[Start of Attachment]
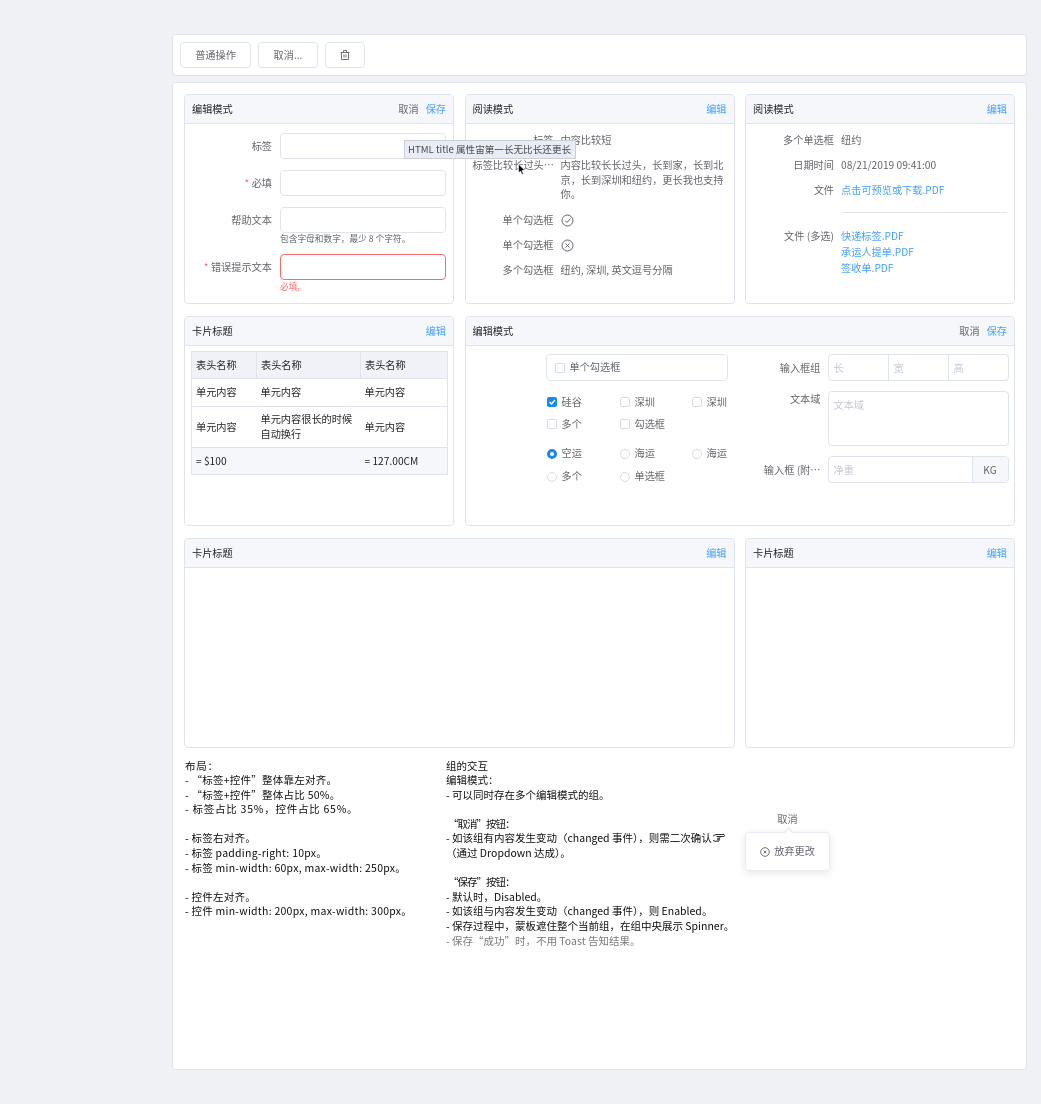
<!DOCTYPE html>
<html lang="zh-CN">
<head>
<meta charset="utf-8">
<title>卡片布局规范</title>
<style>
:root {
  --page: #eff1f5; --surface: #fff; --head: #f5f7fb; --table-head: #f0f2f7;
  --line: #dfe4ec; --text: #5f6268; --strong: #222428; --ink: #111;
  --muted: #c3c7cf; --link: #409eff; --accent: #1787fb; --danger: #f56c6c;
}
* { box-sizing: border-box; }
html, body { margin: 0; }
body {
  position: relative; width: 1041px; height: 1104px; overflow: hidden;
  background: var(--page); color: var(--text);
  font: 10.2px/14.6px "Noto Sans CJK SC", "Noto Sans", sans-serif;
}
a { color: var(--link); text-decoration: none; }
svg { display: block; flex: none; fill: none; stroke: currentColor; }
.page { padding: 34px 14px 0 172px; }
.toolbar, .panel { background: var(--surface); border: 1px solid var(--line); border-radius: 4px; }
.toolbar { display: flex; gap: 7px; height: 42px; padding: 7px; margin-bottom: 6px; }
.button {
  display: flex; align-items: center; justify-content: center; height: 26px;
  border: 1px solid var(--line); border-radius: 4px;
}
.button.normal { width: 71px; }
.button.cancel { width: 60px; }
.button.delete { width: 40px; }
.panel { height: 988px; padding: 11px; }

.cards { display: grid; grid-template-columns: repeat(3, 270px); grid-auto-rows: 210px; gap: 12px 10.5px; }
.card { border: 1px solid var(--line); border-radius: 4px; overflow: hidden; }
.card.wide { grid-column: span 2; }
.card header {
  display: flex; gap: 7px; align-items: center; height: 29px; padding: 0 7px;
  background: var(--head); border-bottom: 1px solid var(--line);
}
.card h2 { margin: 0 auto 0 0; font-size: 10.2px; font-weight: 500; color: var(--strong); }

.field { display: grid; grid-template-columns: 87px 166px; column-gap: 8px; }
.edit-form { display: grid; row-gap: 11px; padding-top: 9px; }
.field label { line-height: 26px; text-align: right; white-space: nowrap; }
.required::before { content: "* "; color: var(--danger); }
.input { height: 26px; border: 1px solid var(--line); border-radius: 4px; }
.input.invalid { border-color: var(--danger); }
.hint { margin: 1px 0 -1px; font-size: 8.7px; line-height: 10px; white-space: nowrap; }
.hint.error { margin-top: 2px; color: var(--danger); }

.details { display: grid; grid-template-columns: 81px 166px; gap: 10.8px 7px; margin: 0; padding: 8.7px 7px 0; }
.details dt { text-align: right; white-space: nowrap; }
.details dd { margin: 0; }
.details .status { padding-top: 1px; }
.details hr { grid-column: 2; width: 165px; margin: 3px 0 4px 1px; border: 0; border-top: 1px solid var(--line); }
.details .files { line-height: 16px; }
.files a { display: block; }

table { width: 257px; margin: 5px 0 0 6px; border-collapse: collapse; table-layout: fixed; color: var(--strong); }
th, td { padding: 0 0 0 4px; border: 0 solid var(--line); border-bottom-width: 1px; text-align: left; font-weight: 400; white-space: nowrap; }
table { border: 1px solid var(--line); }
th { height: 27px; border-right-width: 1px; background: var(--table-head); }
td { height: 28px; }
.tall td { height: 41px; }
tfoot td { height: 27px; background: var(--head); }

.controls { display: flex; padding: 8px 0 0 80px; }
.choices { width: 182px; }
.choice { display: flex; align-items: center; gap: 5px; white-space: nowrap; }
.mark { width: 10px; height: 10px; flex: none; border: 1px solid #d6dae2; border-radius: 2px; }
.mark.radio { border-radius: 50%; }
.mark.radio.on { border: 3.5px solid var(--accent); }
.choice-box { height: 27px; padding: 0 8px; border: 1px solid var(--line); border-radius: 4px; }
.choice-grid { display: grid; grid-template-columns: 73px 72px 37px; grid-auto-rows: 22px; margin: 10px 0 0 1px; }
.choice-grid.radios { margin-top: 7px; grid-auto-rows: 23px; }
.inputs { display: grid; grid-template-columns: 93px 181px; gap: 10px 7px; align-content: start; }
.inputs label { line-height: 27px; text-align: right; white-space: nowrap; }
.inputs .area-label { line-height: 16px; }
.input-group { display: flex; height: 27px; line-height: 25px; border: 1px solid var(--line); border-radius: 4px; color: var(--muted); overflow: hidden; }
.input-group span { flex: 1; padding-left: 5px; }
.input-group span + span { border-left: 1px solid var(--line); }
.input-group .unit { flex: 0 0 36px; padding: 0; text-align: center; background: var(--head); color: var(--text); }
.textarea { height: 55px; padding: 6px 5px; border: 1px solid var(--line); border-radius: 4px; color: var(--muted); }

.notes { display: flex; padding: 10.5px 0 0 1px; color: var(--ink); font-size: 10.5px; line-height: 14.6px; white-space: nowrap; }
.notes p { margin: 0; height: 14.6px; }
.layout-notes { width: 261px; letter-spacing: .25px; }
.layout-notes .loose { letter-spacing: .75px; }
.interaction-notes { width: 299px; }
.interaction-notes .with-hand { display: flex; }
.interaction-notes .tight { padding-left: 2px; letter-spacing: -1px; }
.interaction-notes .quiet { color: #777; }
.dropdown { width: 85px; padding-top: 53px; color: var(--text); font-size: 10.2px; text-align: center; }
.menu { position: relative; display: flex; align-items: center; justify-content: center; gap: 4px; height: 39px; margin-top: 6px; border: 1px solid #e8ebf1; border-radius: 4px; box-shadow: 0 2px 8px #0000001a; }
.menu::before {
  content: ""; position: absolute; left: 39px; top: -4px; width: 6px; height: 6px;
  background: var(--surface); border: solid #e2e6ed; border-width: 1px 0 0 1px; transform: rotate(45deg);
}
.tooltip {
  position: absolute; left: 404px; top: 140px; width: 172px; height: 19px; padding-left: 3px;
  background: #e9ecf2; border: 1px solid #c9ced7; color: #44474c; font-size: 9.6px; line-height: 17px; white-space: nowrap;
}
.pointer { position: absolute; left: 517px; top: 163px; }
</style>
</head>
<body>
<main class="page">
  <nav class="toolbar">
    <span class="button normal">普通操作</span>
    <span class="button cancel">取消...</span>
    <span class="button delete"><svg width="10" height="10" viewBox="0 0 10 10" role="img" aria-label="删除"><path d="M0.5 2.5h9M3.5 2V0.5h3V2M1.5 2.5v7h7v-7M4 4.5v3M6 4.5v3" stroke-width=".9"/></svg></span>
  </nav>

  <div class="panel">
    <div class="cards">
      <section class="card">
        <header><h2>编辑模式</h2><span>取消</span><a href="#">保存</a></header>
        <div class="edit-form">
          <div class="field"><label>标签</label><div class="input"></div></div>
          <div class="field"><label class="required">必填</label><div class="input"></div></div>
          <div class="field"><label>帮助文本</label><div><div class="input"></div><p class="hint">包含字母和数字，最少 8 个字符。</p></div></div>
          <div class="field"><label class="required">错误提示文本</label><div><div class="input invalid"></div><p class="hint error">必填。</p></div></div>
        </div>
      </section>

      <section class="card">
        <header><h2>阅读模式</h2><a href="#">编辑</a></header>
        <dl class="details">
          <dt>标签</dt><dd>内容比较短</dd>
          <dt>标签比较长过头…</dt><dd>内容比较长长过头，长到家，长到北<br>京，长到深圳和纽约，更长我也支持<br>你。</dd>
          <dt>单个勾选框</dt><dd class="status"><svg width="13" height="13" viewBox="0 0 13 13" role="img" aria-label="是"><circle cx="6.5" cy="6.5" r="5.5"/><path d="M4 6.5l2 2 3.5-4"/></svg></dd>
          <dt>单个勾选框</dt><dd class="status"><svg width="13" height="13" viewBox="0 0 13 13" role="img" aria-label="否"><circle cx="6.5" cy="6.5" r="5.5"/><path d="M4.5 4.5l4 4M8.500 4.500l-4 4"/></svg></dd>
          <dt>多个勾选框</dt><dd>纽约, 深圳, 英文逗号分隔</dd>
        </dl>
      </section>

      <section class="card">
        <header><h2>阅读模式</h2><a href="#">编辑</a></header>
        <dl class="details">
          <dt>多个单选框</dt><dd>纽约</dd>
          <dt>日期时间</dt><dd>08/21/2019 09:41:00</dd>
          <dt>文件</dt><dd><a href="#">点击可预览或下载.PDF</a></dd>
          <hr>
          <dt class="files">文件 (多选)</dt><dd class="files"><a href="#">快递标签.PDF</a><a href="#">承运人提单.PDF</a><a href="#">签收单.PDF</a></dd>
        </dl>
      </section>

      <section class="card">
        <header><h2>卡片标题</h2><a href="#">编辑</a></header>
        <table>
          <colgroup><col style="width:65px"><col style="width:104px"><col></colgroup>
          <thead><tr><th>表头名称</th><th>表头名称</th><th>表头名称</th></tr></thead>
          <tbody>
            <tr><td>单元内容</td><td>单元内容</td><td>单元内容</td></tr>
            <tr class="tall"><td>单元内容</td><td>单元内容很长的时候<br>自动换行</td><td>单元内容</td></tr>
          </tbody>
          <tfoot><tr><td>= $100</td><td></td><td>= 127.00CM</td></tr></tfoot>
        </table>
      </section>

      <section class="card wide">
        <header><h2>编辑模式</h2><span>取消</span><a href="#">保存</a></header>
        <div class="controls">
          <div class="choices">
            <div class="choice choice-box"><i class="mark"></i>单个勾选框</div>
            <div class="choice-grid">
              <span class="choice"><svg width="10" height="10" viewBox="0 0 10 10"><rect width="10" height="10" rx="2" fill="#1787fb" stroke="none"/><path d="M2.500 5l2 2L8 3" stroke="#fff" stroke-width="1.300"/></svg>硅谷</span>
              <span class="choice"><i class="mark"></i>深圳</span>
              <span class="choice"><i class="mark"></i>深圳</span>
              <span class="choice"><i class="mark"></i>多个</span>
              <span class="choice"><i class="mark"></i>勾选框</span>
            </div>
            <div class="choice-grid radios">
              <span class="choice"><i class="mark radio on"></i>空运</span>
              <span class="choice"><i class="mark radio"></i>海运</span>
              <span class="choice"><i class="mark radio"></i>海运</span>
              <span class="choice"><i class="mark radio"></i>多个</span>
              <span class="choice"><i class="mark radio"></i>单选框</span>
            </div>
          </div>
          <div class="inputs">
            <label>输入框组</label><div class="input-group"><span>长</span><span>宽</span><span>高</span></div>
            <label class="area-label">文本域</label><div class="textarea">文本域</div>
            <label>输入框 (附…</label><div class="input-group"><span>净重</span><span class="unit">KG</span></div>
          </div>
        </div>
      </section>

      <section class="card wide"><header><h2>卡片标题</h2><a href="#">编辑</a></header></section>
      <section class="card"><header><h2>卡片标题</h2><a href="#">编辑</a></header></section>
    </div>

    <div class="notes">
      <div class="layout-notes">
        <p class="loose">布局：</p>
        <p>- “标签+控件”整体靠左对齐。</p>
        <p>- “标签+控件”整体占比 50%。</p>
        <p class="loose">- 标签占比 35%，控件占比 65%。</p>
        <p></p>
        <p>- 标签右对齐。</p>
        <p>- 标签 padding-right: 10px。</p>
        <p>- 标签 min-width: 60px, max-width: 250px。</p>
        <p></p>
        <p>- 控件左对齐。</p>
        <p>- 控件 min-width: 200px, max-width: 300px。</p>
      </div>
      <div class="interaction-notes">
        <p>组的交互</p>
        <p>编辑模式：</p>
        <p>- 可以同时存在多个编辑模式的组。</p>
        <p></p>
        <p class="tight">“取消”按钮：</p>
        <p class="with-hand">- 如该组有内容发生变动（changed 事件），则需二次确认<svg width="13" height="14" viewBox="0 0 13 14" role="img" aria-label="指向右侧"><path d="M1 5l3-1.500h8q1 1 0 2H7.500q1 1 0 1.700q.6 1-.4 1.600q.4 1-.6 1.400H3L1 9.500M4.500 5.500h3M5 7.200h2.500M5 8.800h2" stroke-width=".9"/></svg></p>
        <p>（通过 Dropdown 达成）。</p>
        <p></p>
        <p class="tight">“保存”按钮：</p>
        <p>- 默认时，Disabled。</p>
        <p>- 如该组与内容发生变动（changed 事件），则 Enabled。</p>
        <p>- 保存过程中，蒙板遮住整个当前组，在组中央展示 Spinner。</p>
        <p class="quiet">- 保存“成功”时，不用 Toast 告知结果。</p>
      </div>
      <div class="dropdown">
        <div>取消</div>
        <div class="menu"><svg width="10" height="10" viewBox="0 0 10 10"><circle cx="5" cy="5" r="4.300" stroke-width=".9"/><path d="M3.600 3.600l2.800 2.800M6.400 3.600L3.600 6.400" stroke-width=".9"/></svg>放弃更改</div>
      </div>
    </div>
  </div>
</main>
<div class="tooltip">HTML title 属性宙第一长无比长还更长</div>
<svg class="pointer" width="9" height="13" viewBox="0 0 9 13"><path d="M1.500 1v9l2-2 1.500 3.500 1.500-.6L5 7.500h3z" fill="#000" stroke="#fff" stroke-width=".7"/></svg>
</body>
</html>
[End of Attachment]
> Prompt
Copy all lines from the data above that contain the word "button".

> Expected answer
.button {
.button.normal { width: 71px; }
.button.cancel { width: 60px; }
.button.delete { width: 40px; }
    <span class="button normal">普通操作</span>
    <span class="button cancel">取消...</span>
    <span class="button delete"><svg width="10" height="10" viewBox="0 0 10 10" role="img" aria-label="删除"><path d="M0.5 2.5h9M3.5 2V0.5h3V2M1.5 2.5v7h7v-7M4 4.5v3M6 4.5v3" stroke-width=".9"/></svg></span>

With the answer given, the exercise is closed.